> Description of the task
Pull each line containing "body" out of the data and copy it.

> Materials provided
----------
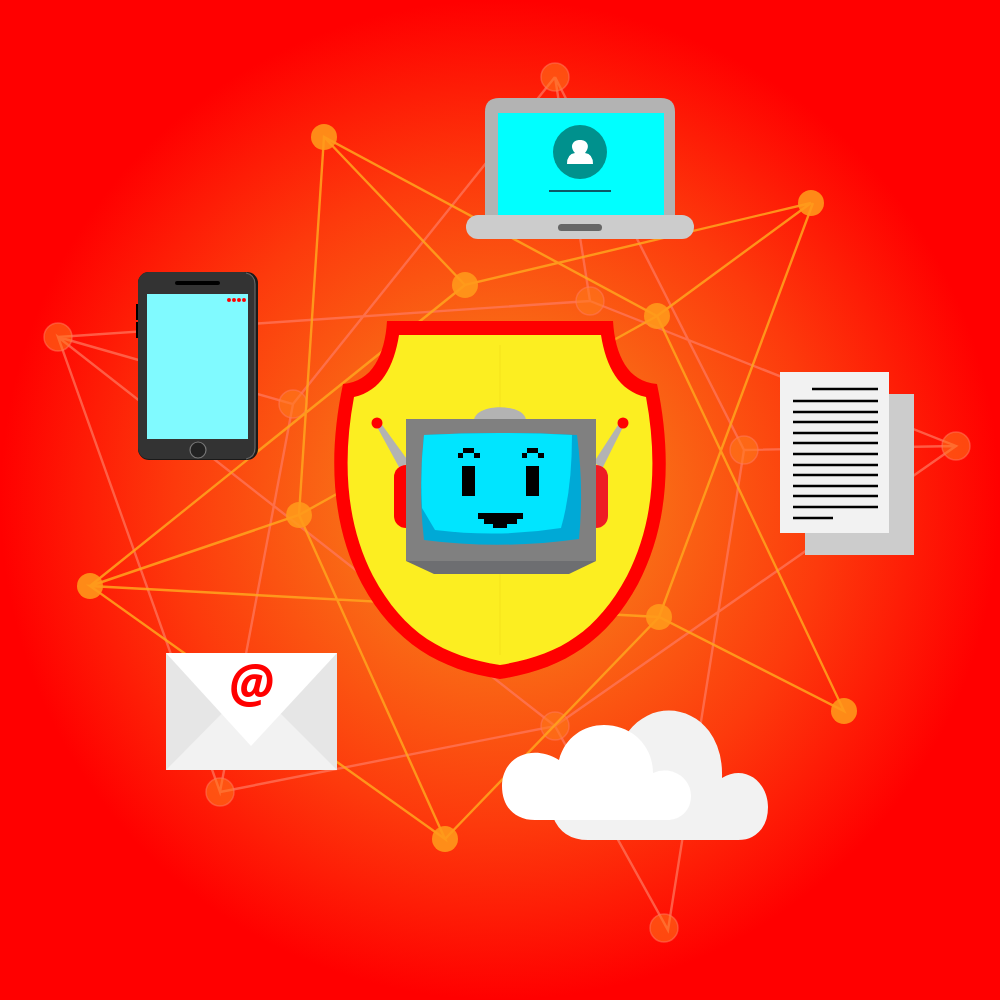
<!DOCTYPE html>
<html lang="en">
<head>
<meta charset="utf-8">
<title>Protected network</title>
<style>
:root{--red:#f00;--yellow:#fcee21;--cyan:#0ff;--link:#ffa51e;--node:#ff9a1a;--soft:#ff7a62;--grey:#808080;--silver:#b3b3b3;--light:#ccc;--paper:#f2f2f2;--case:#333}
html,body{margin:0;width:1000px;height:1000px;overflow:hidden;background:var(--red)}
svg{display:block}
.links{fill:none;stroke:var(--link);stroke-width:2.4;opacity:.85}
.nodes{fill:var(--node);fill-opacity:.88}
.soft-links{fill:none;stroke:var(--soft);stroke-width:2.4;opacity:.7}
.soft-nodes{fill:#ff7c1c;fill-opacity:.55;stroke:var(--soft);stroke-opacity:.5;stroke-width:1.5}
.at{font:italic 700 54px "Open Sans","Noto Sans",sans-serif;fill:var(--red)}
</style>
</head>
<body>
<svg width="1000" height="1000" viewBox="0 0 1000 1000" role="img" aria-label="Smiling robot on a shield, linked to a laptop, phone, documents, cloud and mail">
<defs>
<radialGradient id="glow" gradientUnits="userSpaceOnUse" cx="500" cy="500" r="500">
<stop offset="0" stop-color="#f7931e"/><stop offset=".3" stop-color="#f96c16"/><stop offset=".65" stop-color="#fd3a0c"/><stop offset="1" stop-color="#f00"/>
</radialGradient>
<g id="brow"><path d="M458 453h5v5h-5zM463 448h11v5h-11zM474 453h6v5h-6z"/><path d="M462 466h13v30h-13z"/></g>
</defs>
<rect width="1000" height="1000" fill="url(#glow)"/>

<g id="soft-network">
<path class="soft-links" d="M555 77L590 301M555 77L293 404M555 77L744 450M590 301L58 337L293 404L220 792L58 337L555 726L956 446L590 301M744 450L956 446M744 450L668 930L555 726L220 792"/>
<g class="soft-nodes">
<circle cx="555" cy="77" r="14"/><circle cx="590" cy="301" r="14"/><circle cx="58" cy="337" r="14"/><circle cx="293" cy="404" r="14"/><circle cx="744" cy="450" r="14"/><circle cx="956" cy="446" r="14"/><circle cx="220" cy="792" r="14"/><circle cx="555" cy="726" r="14"/><circle cx="664" cy="928" r="14"/>
</g>
</g>

<g id="network">
<path class="links" d="M324 137L465 285L811 203L657 316L324 137L299 515L445 839L90 586L659 617L844 711L657 316M813 203L659 617L445 839M465 285L90 586L299 515L657 316"/>
<g class="nodes">
<circle cx="324" cy="137" r="13"/><circle cx="465" cy="285" r="13"/><circle cx="657" cy="316" r="13"/><circle cx="811" cy="203" r="13"/><circle cx="90" cy="586" r="13"/><circle cx="299" cy="515" r="13"/><circle cx="659" cy="617" r="13"/><circle cx="844" cy="711" r="13"/><circle cx="445" cy="839" r="13"/>
</g>
</g>

<g id="shield">
<path fill="var(--red)" d="M387 321H613C615 355 628 382 657 384C672 455 669 525 638 584C606 643 560 670 500 679C440 670 394 643 362 584C331 525 328 455 343 384C372 382 385 355 387 321Z"/>
<path fill="var(--yellow)" d="M399 335H601C606 367 619 391 646 397C658 461 654 524 627 576C596 634 556 656 500 665C444 656 404 634 373 576C346 524 342 461 354 397C381 391 394 367 399 335Z"/>
<path stroke="#f4e21c" d="M500 345V655"/>
</g>

<g id="robot">
<g id="antennas">
<path fill="var(--silver)" d="M376 425L380 422L409 462L400 469ZM624 425L620 422L594 462L602 469Z"/>
<g fill="var(--red)"><circle cx="377" cy="423" r="5.5"/><circle cx="623" cy="423" r="5.5"/></g>
</g>
<rect x="394" y="465" width="30" height="63" rx="12" fill="var(--red)"/>
<rect x="578" y="465" width="30" height="63" rx="12" fill="#ee1c24"/>
<path fill="var(--silver)" d="M474 420C476 403 524 403 526 420Z"/>
<rect x="406" y="419" width="190" height="142" fill="var(--grey)"/>
<path fill="#6d6e71" d="M406 561H596L569 574H434Z"/>
<path fill="#00a9d6" d="M424 435Q500 431 577 435Q584 488 579 539Q500 550 424 540Q418 490 424 435Z"/>
<path fill="#00e5ff" d="M424 435Q500 431 572 435Q572 490 561 528Q500 538 435 530L422 508Q420 470 424 435Z"/>
<use href="#brow"/><use href="#brow" x="64"/>
<path d="M478 513H523V519H517V524H507V528H493V524H484V519H478Z"/>
</g>

<g id="laptop">
<path fill="var(--silver)" d="M485 218V112Q485 98 499 98H661Q675 98 675 112V218Z"/>
<rect x="498" y="113" width="166" height="103" fill="var(--cyan)"/>
<rect x="466" y="215" width="228" height="24" rx="12" fill="var(--light)"/>
<rect x="558" y="224" width="44" height="7" rx="3.5" fill="#666"/>
<circle cx="580" cy="152" r="27" fill="#00918d"/>
<path fill="#fff" d="M567 164Q567 154 575 153C569 146 573 140 580 140S591 146 585 153Q593 154 593 164Z"/>
<path stroke="#123" stroke-width="1.5" d="M549 191H611"/>
</g>

<g id="phone">
<path d="M136 304h4v16h-4zM136 322h4v16h-4z"/>
<rect x="138" y="272" width="120" height="188" rx="11" fill="#1a1a1a"/>
<rect x="138" y="272" width="117" height="187" rx="11" fill="var(--case)"/>
<path d="M246 273Q255 275 255 284V448Q255 457 246 459" fill="none" stroke="#666" stroke-width="1.2"/>
<rect x="175" y="281" width="45" height="4" rx="2"/>
<rect x="147" y="294" width="101" height="145" fill="#80faff"/>
<g fill="var(--red)"><circle cx="229" cy="300" r="2"/><circle cx="234" cy="300" r="2"/><circle cx="239" cy="300" r="2"/><circle cx="244" cy="300" r="2"/></g>
<circle cx="198" cy="450" r="8" fill="#222" stroke="#777" stroke-width="1.2"/>
</g>

<g id="documents">
<rect x="805" y="394" width="109" height="161" fill="var(--light)"/>
<rect x="780" y="372" width="109" height="161" fill="var(--paper)"/>
<path stroke="#000" stroke-width="2.4" d="M812 389H878M793 401H878M793 412H878M793 422H878M793 433H878M793 443H878M793 454H878M793 465H878M793 475H878M793 486H878M793 496H878M793 507H878M793 518H833"/>
</g>

<g id="mail">
<rect x="166" y="653" width="171" height="117" fill="#e6e6e6"/>
<path fill="var(--paper)" d="M166 770L251 684L337 770Z"/>
<path fill="#fff" d="M166 653H337L251 746Z"/>
<text class="at" x="251" y="703" text-anchor="middle" textLength="44" lengthAdjust="spacingAndGlyphs">@</text>
</g>

<g id="clouds">
<path fill="var(--paper)" d="M588 840Q562 840 553 817L600 750L628 732C652 701 690 706 709 731Q723 750 722 778C745 764 768 782 768 807Q768 828 752 837Q747 840 738 840Z"/>
<path fill="#fff" d="M535 820C514 820 502 806 502 786C502 757 532 743 559 760C565 737 584 725 604 725C632 725 653 746 653 773C671 765 691 777 691 796C691 810 681 820 667 820Z"/>
</g>
</svg>
</body>
</html>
----------
> Written solution
html,body{margin:0;width:1000px;height:1000px;overflow:hidden;background:var(--red)}
<body>
</body>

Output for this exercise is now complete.